Michael J. Bouwhuis may be well-known publicly for his leadership as the campus president of the Davis Applied Technology College in Kaysville, but at home, he's known as the "keeper of the rabbit."
Bouwhuis affectionately calls his wife of 40 years, Shirley, either Bunny or Rabbit.
"I can't remember what the genesis was," he said. "I think that's true of names of endearment -- it just kind of happens."
But Shirley Bouwhuis remembers.
"When we met, I had these wire-rimmed glasses that would slip down my nose," she said. "He said I looked like a rabbit when I wiggled my nose to get them up."
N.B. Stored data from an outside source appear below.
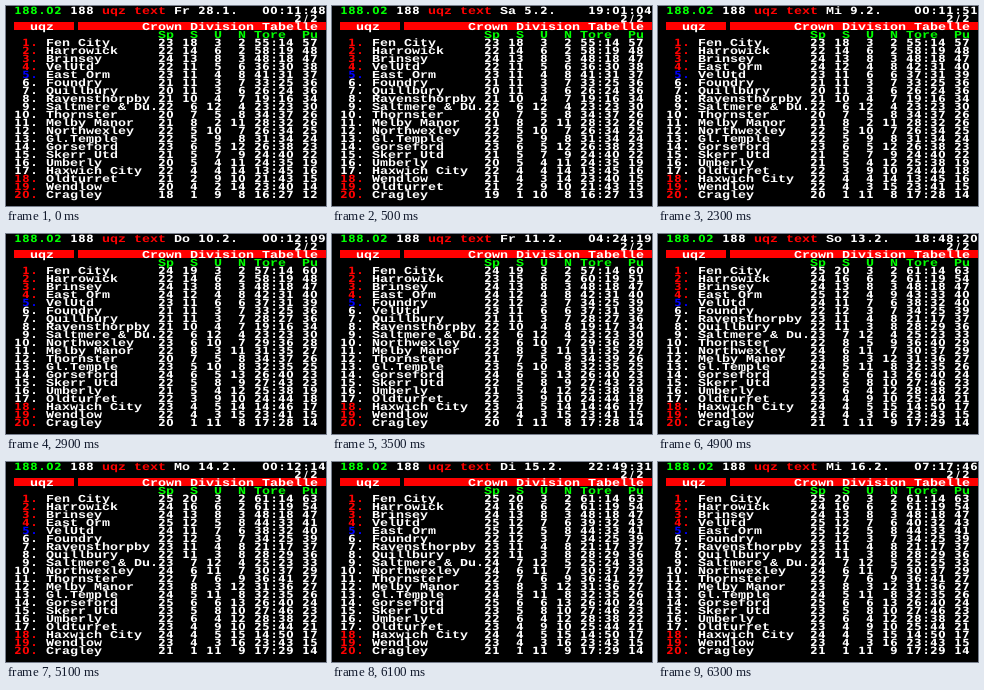
An HTML page for the animation above (8000 ms loop, 320x200 px).

```html
<!DOCTYPE html>
<html lang="de">
<head>
<meta charset="utf-8">
<title>Teletext Tabelle</title>
<style>
  html, body { margin: 0; width: 100%; height: 100%; overflow: hidden; background: #000; }
  svg { display: block; width: 320px; height: 200px; background: #000; }
  text { font-weight: bold; text-anchor: middle; text-rendering: geometricPrecision; }
  .word { font-family: "Liberation Mono", monospace; font-size: 13.33px; }
  .num { font-family: "DejaVu Sans", sans-serif; font-size: 10.5px; }
</style>
</head>
<body>
<svg id="stage" viewBox="0 0 320 200"></svg>
<script>
const LOOP = 8000, CELL = 8, BASE = 7.5;
const WHITE = '#fff', RED = '#f00', GREEN = '#0f0', BLUE = '#00f';
const stage = document.getElementById('stage');

// name | wins draws losses goals:against
const START = `Fen City|18 3 2 55:14
Harrowick|14 6 2 58:19
Brinsey|13 8 3 48:18
VelUtd|11 5 6 36:30
East Orm|11 4 8 41:31
Foundry|11 3 7 33:25
Quillbury|11 3 6 26:24
Ravensthorpby|10 4 7 19:16
Saltmere & Du.|6 12 4 23:23
Thornster|7 5 8 34:37
Melby Manor|8 2 11 28:32
Northwexley|5 10 7 26:34
Gl.Temple|5 9 8 31:34
Gorseford|6 5 12 26:38
Skerr Utd|5 7 9 24:40
Umberly|5 4 11 24:35
Haxwich City|4 4 14 13:45
Oldturret|2 9 10 21:43
Wendlow|4 2 14 23:40
Cragley|1 9 8 16:27`;

// "done" results stay in the table, "live" ones count for that step only
const STEPS = [
  { at: 0, day: 'Fr 28.1.', clock: '00:11:48' },
  { at: 500, day: 'Sa 5.2.', clock: '19:01:04', done: ['Cragley 0:0 Wendlow'] },
  { at: 2300, day: 'Mi 9.2.', clock: '00:11:51',
    done: ['Oldturret 3:1 Umberly', 'East Orm 1:0 Wendlow', 'Cragley 1:1 VelUtd'] },
  { at: 2900, day: 'Do 10.2.', clock: '00:12:09',
    done: ['Haxwich City 1:1 Gl.Temple', 'Fen City 2:0 Gorseford',
           'Quillbury 2:3 Northwexley', 'Melby Manor 3:3 Skerr Utd'] },
  { at: 3500, day: 'Fr 11.2.', clock: '04:24:19',
    done: ['Harrowick 2:0 Thornster', 'Ravensthorpby 0:1 Foundry'] },
  { at: 4300, day: 'Sa 12.2.', clock: '16:46:12',
    done: ['VelUtd 1:1 Northwexley', 'Gorseford 0:0 Gl.Temple'],
    live: ['Saltmere & Du. 1:0 Wendlow', 'Umberly 2:0 Skerr Utd'] },
  { at: 4500, day: 'So 13.2.', clock: '00:12:09',
    done: ['Saltmere & Du. 2:0 Wendlow', 'Umberly 3:0 Skerr Utd', 'Haxwich City 0:4 Fen City'] },
  { at: 4900, day: 'So 13.2.', clock: '18:48:20',
    done: ['Cragley 0:1 Harrowick', 'Oldturret 1:0 Melby Manor', 'Quillbury 0:2 Ravensthorpby'],
    live: ['Thornster 2:1 East Orm'] },
  { at: 5100, day: 'Mo 14.2.', clock: '00:12:14', done: ['Thornster 2:2 East Orm'] },
  { at: 6100, day: 'Di 15.2.', clock: '22:49:31', live: ['VelUtd 1:0 Saltmere & Du.'] },
  { at: 6300, day: 'Mi 16.2.', clock: '07:17:46', done: ['VelUtd 2:0 Saltmere & Du.'] }
];

function add(tag, attrs, parent) {
  const el = document.createElementNS('http://www.w3.org/2000/svg', tag);
  for (const key in attrs) el.setAttribute(key, attrs[key]);
  return parent.appendChild(el);
}

// One character per cell; digits and signs use a face with an open zero
function put(parent, col, row, str, fill = WHITE) {
  for (const run of str.matchAll(/[\d.:\/]+|[^\d.:\/ ]+/g)) {
    const isNum = /[\d.:\/]/.test(run[0]);
    const x = [...run[0]].map((_, i) => (col + run.index + i + 0.5) * CELL).join(' ');
    add('text', {
      class: isNum ? 'num' : 'word', x, y: 0, fill,
      transform: `matrix(1 0 0 ${isNum ? 0.95 : 0.8} 0 ${row * CELL + BASE})`
    }, parent).textContent = run[0];
  }
}

function putRight(parent, lastCol, row, value, fill) {
  const str = String(value);
  put(parent, lastCol - str.length + 1, row, str, fill);
}

function play(teams, result) {
  const [, home, a, b, away] = result.match(/^(.+) (\d+):(\d+) (.+)$/);
  const score = (name, own, other) => {
    const t = teams.find(team => team.name === name);
    t.gf += own;
    t.ga += other;
    if (own > other) t.w++;
    else if (own < other) t.l++;
    else t.d++;
  };
  score(home, +a, +b);
  score(away, +b, +a);
}

const points = t => 3 * t.w + t.d;
const rank = (a, b) => points(b) - points(a) || (b.gf - b.ga) - (a.gf - a.ga) || b.gf - a.gf;

function table(index) {
  const teams = START.split('\n').map(line => {
    const [name, stats] = line.split('|');
    const [w, d, l, gf, ga] = stats.split(/[ :]/).map(Number);
    return { name, w, d, l, gf, ga };
  });
  STEPS.slice(0, index + 1).forEach(s => (s.done || []).forEach(r => play(teams, r)));
  (STEPS[index].live || []).forEach(r => play(teams, r));
  return teams.sort(rank);
}

function drawFixed() {
  put(stage, 1, 0, '188.02', GREEN);
  put(stage, 8, 0, '188');
  put(stage, 12, 0, 'uqz text', RED);
  put(stage, 36, 1, '2/2');
  add('rect', { x: 8, y: 16, width: 60, height: 8, fill: RED }, stage);
  add('rect', { x: 72, y: 16, width: 248, height: 8, fill: RED }, stage);
  put(stage, 3, 2, 'uqz');
  put(stage, 17, 2, 'Crown Division Tabelle');
  [[19, 'Sp'], [23, 'S'], [26, 'U'], [29, 'N'], [31, 'Tore'], [37, 'Pu']]
    .forEach(([col, label]) => put(stage, col, 3, label, GREEN));
  for (let n = 1; n <= 20; n++) {
    putRight(stage, 3, n + 3, n + '.', n < 5 || n > 17 ? RED : n === 5 ? BLUE : WHITE);
  }
}

function drawStep(step, index) {
  const page = add('g', { visibility: 'hidden' }, stage);
  put(page, 21, 0, step.day);
  put(page, 32, 0, step.clock);
  table(index).forEach((t, i) => {
    const row = i + 4;
    put(page, 5, row, t.name);
    putRight(page, 20, row, t.w + t.d + t.l);
    putRight(page, 23, row, t.w);
    putRight(page, 26, row, t.d);
    putRight(page, 29, row, t.l);
    putRight(page, 35, row, t.gf + ':' + t.ga);
    putRight(page, 38, row, points(t));
  });
  return page;
}

drawFixed();
const pages = STEPS.map(drawStep);
const begin = performance.now();
let shown = -1;

function tick() {
  const time = (performance.now() - begin) % LOOP;
  const now = STEPS.filter(s => s.at <= time).length - 1;
  if (now !== shown) {
    pages.forEach((p, i) => p.setAttribute('visibility', i === now ? 'visible' : 'hidden'));
    shown = now;
  }
  requestAnimationFrame(tick);
}
tick();
</script>
</body>
</html>
```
Michael Bouwhuis said store decorations and television commercials this time of year give him plenty of fodder to crack jokes that playfully remind his wife that she's the one for him.
"He nicknamed himself the keeper of the rabbit," Shirley Bouwhuis said. "He said I need someone to take care of me."
The couple is just two of many Top of Utah residents who celebrate Easter traditions this time of year.
While most who observe the day would agree that remembering the resurrection of Jesus Christ is the most important aspect of the holiday, many also incorporate some fun into their Easter observance
The Bouwhuis couple was careful not to downplay the importance of worship on Easter.
Members of The Church of Jesus Christ of Latter-day Saints, they told about often making their children go to church early in the morning before they could search for candy and eggs throughout their house.
Despite the serious nature of Easter, they said they often have made time for fun on that day.
"We played hot and cold to help our children find the candy and eggs," Shirley Bouwhuis said.
"I used to forget where I hid things. We used to find it months later."
Kim McCorkle Harbath, of Ogden, also discussed attending her church, the Congregational United Church of Christ, on Resurrection Sunday.
But she also has a tradition in her house that started innocently enough but has grown to something full of opportunity for creating memories.
"One year, when my daughters were small, ages 1 and 4, my husband and I didn't have money to buy Easter treats," she recalls.
"I had stashed away underwear I had found in a markdown bin at Kmart for 25 cents apiece, and Easter morning, I put out new underwear in the yard with the dyed eggs."
Being so young, her daughters were thrilled, Harbath said.
The tradition has continued for decades.
These days, the Easter Bunny leaves elaborate samples of undergarments hanging on the bushes in the Harbaths' yard Easter morning, not only for her daughters but also for herself, her husband and her son-in-law.
Harbath said, one year, her daughters made a neon sign pointing to the underwear -- and it backed up traffic.
Ogden resident Connie Neal said her grandmother used to take two graham crackers and put frosting between them.
Then she would put frosting on top and sprinkle them with green coconut to make it look like grass.
"Then on top of that she would place a Peeps along with some jelly beans," Neal said.
"She also made deviled eggs and absolutely the best puffed rice balls. I try to do some of the same things with my kids and now my grandkids."